For a lot of kids, back-to-school shopping means checking out the latest technological gadgetry. And for educators, that means new headaches as they seek to update and enforce their policies on gadgets in the classroom.
Sure, the internet has opened a wealth of research sources to students, and a cell phone is pretty handy in an emergency. But the beep that comes from a single Tamagotchi is enough to disrupt an entire class.
The little virtual pet from Japan is expected to make a comeback this year, and new gadgets, including Gizmondo from Tiger Telematics–a handheld console that includes GPS satellite tracking, a digital camera, and a gyroscope and can play digital music, movies, and video games–are just entering the scene.
“We went from a code of conduct that talked about tape recorders to CD players to an iPod. Each time technology improves, it creates a new problem for school districts,” says Pat Ackley, principal at New Lebanon Junior-Senior High School in rural New York.
The school has specifically forbidden the Tamagotchi. “We don’t allow toys. We’d say the same thing about pet rocks,” Ackley says.
Young consumers tell The Zandl Group, a trend research firm, that when shopping for school this year they’re most interested in “tech goodies,” including Apple’s iPod music player, Playstation Portables, and Nintendo Game Boys, according to Irma Zandl, the group’s president.
Last year, the National Consumer Federation predicted that nearly half of families with school-age children would buy electronics and computer-related equipment for the new school year, and would spend more on that category than on traditional school supplies: $101 vs. $73.
Schools, however, discourage kids from toting much of this electronic gear in their backpacks.
The official policy at Westover High School in Fayetteville, N.C., is that everything from tape players to electronic games–all “sound-producing instruments or equipment”–is forbidden on school grounds and even buses between 7 a.m. and 3:30 p.m.
That hasn’t stopped Micelli Bianchini from bringing his phone, which also holds his day planner, to school each day, and when he returns for senior year this fall he expects to be carrying an iPod, too.
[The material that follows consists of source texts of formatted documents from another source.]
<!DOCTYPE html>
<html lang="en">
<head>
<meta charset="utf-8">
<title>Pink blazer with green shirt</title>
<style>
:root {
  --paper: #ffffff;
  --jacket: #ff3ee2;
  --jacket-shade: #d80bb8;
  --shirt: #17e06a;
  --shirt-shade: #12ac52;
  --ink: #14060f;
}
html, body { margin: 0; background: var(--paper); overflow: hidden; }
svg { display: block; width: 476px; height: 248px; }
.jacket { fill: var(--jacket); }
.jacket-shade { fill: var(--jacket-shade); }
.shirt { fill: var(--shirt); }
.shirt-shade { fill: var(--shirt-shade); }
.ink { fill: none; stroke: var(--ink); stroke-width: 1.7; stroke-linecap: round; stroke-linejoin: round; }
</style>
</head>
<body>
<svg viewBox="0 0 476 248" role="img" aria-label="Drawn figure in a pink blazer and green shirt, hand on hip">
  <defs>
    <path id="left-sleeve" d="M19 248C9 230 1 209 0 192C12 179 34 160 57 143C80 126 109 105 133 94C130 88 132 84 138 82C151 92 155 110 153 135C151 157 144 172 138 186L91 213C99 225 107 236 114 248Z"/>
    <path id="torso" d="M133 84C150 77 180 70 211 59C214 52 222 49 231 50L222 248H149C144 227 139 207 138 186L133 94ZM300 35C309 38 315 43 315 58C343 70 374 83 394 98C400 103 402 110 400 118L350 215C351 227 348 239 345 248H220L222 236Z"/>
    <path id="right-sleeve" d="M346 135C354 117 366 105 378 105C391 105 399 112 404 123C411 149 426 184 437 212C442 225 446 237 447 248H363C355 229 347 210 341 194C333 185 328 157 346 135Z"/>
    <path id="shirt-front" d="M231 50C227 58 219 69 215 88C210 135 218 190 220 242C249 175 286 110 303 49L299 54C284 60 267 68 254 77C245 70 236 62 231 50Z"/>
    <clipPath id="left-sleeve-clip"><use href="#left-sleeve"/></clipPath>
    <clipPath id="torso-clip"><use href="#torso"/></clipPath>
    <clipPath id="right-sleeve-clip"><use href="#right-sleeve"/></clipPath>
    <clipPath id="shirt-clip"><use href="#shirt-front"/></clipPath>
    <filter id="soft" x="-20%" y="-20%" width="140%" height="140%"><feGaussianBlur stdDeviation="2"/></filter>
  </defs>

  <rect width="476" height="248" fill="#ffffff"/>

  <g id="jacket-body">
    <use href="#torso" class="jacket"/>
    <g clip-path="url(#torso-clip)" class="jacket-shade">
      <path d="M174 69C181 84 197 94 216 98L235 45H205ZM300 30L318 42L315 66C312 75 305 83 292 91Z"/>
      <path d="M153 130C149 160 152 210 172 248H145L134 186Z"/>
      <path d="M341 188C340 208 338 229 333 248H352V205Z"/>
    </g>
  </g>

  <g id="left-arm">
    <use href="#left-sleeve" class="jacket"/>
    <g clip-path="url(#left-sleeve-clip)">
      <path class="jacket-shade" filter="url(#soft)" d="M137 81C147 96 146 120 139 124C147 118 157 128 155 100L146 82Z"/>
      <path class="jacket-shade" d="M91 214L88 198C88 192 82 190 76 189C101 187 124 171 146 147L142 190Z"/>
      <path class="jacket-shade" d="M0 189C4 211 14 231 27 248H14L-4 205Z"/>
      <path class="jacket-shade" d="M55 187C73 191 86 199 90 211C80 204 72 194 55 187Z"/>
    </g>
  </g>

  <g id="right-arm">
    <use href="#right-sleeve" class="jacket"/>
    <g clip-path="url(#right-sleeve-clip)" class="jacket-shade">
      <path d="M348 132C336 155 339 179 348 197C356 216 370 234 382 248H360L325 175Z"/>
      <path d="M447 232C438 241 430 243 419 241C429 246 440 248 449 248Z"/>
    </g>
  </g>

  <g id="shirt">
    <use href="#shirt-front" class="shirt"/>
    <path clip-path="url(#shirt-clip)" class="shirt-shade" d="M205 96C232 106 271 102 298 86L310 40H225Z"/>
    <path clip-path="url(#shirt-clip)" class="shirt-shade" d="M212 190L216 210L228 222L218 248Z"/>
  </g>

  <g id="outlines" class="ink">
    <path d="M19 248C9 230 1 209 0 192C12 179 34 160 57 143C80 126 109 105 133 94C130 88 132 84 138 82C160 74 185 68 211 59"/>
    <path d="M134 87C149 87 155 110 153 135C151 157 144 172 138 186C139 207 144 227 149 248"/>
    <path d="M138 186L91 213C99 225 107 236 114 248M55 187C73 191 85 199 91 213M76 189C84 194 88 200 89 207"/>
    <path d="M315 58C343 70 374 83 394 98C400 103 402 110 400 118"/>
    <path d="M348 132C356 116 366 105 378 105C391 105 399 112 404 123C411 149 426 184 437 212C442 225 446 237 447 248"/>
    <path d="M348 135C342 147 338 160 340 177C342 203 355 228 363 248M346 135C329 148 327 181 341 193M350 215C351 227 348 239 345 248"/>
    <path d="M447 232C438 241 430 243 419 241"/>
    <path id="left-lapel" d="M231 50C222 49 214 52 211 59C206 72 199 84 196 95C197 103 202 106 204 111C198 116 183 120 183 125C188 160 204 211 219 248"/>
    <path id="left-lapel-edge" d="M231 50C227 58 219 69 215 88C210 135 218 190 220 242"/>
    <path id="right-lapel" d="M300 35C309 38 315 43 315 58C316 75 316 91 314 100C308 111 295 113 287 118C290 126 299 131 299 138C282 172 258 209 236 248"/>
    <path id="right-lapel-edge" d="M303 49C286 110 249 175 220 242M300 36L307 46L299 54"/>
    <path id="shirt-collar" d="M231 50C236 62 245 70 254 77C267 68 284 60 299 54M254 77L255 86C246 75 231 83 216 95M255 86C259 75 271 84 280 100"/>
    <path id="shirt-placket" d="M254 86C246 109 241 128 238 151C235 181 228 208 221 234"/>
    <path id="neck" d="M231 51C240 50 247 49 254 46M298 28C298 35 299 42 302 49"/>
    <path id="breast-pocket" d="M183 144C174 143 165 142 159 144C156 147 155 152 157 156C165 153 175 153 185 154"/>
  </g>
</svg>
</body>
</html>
His friends are similarly equipped, he says.
“You can’t let teachers see you use these things. They don’t want you talking on your phone in the middle of class. Put it in your pocket and no one really bothers you,” Micelli says.
The 17-year-old, who is ranked third in his class, recently led a successful community service project to collect supplies for an orphanage in Guyana. Without his cell phone and the laptop computer his parents gave him as a gift, he says, the Westover Kindness Project South America might never have happened.
“The computer, the phone, the day planner–you can’t really communicate or coordinate without them,” Micelli explains.
Ackley, the New Lebanon principal, says it’s a challenge to keep up with kids, who always seem to know about new tech toys before adults do. Just as she makes it a point to see teen-targeted movies, she finds out what’s coming next on the gadgetry scene.
Students at her school can bring in gadgets but must store them away and turn them off, except on bus rides and other outside trips. If students are caught with a banned item, they get a warning. The second time, the gear is likely confiscated for the day, and the third time, a parent has to pick it up.
So far, Ackley hasn’t had to deal with many cell phones because reception is poor in the school’s valley location. But a new cell tower is coming. There is no easy answer to whether phones should be allowed in school, she says, since students and parents can make a good case that, while certainly a distraction, the phones are needed for safety.
Taylor Justice, 13, of Tyler, Texas–whose favorite gadget is her MP3 music player–takes her cell phone to school each day. Her mother, Sheri, approves, even though the phone is supposed to be off during school hours.
“We’ve had lockdowns at school before, and she text-messages me to let me know what’s going on. She also calls to tell me when she needs to be picked up or where she’s going,” she says.
In New York City schools, bringing a cell phone or beeper without authorization is forbidden as part of a discipline code. Each student receives a copy of the code on the first day of school.
In the affluent Aspen School District in Colorado, many students come in each day with a phone, iPod or other music player, and a handheld video game, says superintendent Diana Sirko. But they generally respect a turn-off policy during school hours.
“The idea is that the cell phone comes to school for emergencies,” Sirko explains, “but we’re 100-percent wireless, so they can access the internet anywhere in the building–and a lot of the phones have the internet–so we’re pretty strict about no games and no chat rooms during the day, not even during breaks. It’s too hard to control what they’d be seeing.”
Certain technologies are definitely embraced in Aspen: It’s common to see a cart full of laptops wheeled into a language-arts class so kids can use them for work. And interactive whiteboards are in most classrooms.
And what’s in the superintendent’s own bag? A laptop, iPod, cell phone, and electronic calendar, she says with a laugh.
Westover High School
Aspen School District